If you opt for the mortgage, what is your plan for the money you have? Some people are risk averse and may put the money in a savings account to gain next to nothing. Well, if you plan on keeping the money interest-free, you might be better off paying cash for the home and saving all the extra fees associated with applying for and closing the loan.

On the other hand, if you need money for medical bills, tuition or travel expenses, or just want to invest in something else, then taking out the loan may be right for you.

We’ve said it many times in the past: Investing your money is good and if you have room for those dollars, then taking out a mortgage is a good idea, especially with historically low interest rates. of today. But, please understand and define your investment strategy and the inherent risks that come with it. And don’t underestimate the power of living debt-free.

Some of our readers can’t resist these extremely low interest rates, and we often hear about them when writing about how good some homeowners feel knowing their mortgage is paid off. To them, equity means your money is trapped inside your home and they believe you should always make your money work as hard as possible for you.

We don’t disagree, but not everyone shares this level of risk tolerance. As we have all seen over the past few weeks, the stock market can experience wild, jarring, and painful swings. The trick is to sit still and let your money weather the storm.

No one can time the stock market. If you’re investing for the long term, history says you should do well. But if you needed your money on a day when the stock market is down 2,000 points, you might just want to have your money in a savings account, even if it pays no interest.

Make sure you ask lots of questions, understand your options, and have thought through all the ramifications.

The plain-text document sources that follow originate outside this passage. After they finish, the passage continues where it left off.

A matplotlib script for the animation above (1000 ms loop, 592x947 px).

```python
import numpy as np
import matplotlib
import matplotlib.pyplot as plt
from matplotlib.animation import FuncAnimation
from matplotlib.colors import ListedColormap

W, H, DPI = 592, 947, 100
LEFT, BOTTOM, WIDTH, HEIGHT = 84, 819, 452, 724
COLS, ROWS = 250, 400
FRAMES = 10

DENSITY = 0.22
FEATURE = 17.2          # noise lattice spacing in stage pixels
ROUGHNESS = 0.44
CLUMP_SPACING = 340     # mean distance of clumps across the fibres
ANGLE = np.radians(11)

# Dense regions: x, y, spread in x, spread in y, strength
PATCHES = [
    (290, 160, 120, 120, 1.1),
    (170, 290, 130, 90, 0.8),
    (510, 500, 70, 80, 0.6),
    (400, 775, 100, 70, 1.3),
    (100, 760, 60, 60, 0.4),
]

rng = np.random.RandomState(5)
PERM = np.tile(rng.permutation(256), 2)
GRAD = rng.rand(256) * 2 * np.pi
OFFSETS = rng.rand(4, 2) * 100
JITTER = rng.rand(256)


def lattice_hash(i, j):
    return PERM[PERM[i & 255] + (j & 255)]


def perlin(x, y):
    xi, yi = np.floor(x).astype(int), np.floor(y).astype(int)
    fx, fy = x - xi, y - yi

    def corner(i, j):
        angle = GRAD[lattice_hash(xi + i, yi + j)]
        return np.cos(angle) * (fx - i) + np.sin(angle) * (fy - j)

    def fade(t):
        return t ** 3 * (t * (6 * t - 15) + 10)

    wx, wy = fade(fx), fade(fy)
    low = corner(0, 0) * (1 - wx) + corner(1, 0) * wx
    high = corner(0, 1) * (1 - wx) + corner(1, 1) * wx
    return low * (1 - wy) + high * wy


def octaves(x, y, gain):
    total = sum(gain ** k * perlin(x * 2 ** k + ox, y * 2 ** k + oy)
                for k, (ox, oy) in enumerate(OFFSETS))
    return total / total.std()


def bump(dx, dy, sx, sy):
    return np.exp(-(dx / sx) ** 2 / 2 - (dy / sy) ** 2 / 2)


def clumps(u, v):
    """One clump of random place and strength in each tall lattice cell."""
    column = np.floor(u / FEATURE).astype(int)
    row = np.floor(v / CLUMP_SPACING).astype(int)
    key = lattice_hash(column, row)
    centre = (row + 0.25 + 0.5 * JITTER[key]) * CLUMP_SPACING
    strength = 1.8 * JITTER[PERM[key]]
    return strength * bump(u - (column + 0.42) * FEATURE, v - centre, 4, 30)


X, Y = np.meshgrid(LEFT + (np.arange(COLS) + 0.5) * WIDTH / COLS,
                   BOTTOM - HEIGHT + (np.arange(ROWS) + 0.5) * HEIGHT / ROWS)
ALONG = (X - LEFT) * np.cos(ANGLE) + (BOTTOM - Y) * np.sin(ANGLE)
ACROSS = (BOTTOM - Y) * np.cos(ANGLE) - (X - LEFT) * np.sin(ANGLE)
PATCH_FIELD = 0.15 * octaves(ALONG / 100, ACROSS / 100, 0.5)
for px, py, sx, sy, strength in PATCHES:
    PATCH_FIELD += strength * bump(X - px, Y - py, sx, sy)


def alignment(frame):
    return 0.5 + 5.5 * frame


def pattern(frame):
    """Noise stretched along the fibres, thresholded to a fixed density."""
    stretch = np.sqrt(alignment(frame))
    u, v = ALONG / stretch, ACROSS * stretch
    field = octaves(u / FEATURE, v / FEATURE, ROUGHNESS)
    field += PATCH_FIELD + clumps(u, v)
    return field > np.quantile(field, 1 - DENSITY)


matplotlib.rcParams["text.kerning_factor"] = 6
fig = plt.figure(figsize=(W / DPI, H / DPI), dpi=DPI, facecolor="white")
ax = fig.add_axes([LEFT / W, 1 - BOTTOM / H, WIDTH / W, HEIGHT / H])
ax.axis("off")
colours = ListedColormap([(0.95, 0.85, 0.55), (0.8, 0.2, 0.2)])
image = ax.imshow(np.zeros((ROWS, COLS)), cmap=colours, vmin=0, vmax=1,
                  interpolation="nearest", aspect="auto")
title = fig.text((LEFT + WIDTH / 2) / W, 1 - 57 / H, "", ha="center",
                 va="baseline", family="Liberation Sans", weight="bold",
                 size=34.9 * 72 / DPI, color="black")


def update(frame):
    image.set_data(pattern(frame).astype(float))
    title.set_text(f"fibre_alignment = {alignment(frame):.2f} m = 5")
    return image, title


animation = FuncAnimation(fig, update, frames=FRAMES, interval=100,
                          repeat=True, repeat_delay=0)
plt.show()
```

Good luck.

Contact Ilyce Glink and Samuel J. Tamkin through his website, ThinkGlink.com. (c) 2020 Ilyce Glink and Samuel J. Tamkin